"We expect this year’s holiday sales push to be quite aggressive," says Tod Marks, the shopping guru at Consumer Reports. "Maybe not at the level seen during the dark days of Christmas 2008 and 2009, but fairly close. From Sam’s Club to Macy’s, JR.com to Talbots, merchants are already aggressively dangling offers such as buy one get one free, across-the-store 25 percent discounts off on certain days, free shipping, hourly markdowns, and the like."
But consumers may not be in such a rush. In a recent Consumer Reports survey, just 8% of shoppers said they planned to complete their holiday shopping prior to Thanksgiving, while 25% said they expected to finish shopping by the end of November.
Will Black Friday bring good deals?
Best Buy launched a "Shop Early Sale", but our findings showed that people might not save more than $10 for rushing in early. Sears, Macy's, and CVS Black Friday circulars have been leaked on the web, and you can see a sampling of their deals. (Sears plans to open on Thanksgiving itself for the first time in its history.) Fat Wallet has a compilation of Black Friday deals from all over the internet.

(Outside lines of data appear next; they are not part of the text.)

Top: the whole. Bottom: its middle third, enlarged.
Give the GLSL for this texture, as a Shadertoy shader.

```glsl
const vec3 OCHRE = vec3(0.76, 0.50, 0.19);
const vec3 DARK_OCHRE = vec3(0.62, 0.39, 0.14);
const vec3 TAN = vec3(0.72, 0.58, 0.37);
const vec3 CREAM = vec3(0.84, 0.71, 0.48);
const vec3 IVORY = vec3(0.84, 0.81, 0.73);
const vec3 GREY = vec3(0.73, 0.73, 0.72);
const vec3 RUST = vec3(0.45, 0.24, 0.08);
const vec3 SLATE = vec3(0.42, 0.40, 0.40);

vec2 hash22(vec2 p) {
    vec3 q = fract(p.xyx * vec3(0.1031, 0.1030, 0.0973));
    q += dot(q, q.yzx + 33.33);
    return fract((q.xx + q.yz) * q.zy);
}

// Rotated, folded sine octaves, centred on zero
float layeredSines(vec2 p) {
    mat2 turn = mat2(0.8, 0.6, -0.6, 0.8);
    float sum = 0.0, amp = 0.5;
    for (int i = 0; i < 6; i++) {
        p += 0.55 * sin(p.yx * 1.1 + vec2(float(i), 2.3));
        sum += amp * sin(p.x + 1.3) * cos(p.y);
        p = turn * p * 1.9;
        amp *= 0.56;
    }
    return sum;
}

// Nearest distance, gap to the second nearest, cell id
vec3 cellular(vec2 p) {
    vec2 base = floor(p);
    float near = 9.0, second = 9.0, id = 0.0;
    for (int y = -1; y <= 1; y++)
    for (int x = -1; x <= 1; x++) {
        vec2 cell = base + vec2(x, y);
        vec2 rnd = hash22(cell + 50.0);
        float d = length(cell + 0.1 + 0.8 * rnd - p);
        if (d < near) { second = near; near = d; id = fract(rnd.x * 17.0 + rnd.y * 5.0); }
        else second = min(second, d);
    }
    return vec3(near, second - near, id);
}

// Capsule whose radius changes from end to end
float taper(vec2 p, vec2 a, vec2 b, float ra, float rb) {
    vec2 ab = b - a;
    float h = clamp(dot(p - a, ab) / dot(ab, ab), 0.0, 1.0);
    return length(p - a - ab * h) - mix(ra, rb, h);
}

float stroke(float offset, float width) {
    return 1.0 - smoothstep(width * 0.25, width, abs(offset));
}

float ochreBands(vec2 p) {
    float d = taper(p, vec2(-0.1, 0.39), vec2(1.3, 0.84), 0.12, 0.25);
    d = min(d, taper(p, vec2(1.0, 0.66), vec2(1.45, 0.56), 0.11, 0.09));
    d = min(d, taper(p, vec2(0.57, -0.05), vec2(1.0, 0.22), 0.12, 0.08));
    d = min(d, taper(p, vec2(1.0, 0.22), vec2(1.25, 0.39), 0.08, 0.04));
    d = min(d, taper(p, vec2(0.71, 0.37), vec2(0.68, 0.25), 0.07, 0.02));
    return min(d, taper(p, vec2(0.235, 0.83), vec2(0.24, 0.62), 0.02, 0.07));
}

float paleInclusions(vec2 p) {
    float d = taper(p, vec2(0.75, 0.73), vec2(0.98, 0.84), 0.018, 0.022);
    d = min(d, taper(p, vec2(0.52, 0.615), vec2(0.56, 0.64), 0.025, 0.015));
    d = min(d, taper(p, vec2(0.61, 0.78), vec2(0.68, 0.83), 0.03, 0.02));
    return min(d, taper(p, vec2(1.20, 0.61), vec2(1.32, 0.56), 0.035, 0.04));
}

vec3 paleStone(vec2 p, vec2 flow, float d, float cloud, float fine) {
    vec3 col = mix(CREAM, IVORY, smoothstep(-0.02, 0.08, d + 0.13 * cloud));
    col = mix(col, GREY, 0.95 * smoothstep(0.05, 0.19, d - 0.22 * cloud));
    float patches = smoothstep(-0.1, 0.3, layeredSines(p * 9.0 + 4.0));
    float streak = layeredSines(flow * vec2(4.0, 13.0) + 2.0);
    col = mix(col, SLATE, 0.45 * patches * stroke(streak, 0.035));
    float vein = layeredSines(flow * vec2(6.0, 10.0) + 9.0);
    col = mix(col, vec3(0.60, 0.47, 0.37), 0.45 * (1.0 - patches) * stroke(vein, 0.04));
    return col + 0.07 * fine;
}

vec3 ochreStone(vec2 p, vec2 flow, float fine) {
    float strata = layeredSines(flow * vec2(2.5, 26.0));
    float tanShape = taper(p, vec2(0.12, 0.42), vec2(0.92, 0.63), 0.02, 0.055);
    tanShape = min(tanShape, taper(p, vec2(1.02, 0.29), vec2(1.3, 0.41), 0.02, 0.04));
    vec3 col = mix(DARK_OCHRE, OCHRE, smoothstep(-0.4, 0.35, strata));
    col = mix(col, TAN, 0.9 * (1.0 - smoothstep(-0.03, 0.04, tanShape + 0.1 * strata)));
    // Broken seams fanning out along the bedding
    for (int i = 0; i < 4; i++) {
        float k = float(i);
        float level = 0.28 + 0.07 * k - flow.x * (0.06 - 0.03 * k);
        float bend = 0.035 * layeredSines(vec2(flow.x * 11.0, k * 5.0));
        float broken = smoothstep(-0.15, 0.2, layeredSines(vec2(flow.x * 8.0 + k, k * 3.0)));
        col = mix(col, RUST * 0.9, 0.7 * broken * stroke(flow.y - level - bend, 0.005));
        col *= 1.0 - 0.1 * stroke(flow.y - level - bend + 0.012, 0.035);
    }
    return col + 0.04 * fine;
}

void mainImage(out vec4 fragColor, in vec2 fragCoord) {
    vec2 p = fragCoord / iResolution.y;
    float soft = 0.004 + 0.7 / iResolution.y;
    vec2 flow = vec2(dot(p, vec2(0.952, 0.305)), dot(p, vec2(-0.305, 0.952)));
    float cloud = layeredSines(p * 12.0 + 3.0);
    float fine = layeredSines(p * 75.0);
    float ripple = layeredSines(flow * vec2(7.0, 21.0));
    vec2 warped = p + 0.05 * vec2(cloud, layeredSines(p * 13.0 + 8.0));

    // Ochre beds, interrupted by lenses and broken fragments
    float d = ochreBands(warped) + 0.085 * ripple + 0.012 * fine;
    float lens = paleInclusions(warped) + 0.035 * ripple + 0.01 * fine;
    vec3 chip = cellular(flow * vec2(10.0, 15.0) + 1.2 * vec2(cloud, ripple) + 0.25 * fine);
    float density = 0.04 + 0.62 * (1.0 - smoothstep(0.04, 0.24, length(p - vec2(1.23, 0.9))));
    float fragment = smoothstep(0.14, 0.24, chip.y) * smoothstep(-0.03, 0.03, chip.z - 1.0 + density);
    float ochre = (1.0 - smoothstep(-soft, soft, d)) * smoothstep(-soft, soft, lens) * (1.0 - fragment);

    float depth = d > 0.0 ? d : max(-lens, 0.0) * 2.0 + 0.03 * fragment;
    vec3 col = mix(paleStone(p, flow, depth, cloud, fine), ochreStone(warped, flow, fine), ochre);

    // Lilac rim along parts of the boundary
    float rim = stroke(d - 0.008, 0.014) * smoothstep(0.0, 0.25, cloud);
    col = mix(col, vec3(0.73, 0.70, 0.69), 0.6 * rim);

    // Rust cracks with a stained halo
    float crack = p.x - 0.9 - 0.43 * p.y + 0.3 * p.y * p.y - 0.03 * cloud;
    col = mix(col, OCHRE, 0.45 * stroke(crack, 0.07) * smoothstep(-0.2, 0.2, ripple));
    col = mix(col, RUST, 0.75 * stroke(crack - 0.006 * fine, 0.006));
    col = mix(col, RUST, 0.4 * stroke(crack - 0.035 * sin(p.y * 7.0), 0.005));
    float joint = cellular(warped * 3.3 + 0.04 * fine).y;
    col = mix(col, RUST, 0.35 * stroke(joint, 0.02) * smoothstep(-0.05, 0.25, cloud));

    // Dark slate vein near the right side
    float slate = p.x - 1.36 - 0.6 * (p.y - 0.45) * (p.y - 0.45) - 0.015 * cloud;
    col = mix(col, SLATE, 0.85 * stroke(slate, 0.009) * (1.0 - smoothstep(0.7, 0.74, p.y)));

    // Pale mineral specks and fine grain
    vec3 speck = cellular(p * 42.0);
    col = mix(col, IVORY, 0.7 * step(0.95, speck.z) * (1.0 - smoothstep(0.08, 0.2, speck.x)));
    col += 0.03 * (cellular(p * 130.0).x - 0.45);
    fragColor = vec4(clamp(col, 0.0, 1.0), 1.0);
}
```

Black Friday typically features plenty of the usual doorbusters of TVs, computers, MP3 players, digital cameras, and other goods sold as loss leaders to excite consumers and entice them to shop. But don’t waste your time waking up before dawn or heading out at midnight to score these types of bargains since stores typically have a very limited supply on hand. And they don’t generally give out rainchecks if someone beats you to the last one.
More and more retailers — and e-tailers — will be featuring great deals online -- daily, hourly, at lunch time, after dinner, and at other times — to keep the cash registers churning. Tod Marks offers this advice: "So before you hit the malls, do an internet price search comparison to see if a particular deal really is unbeatable. Chances are, you can do as good or better without leaving home."
-- Chris Fichera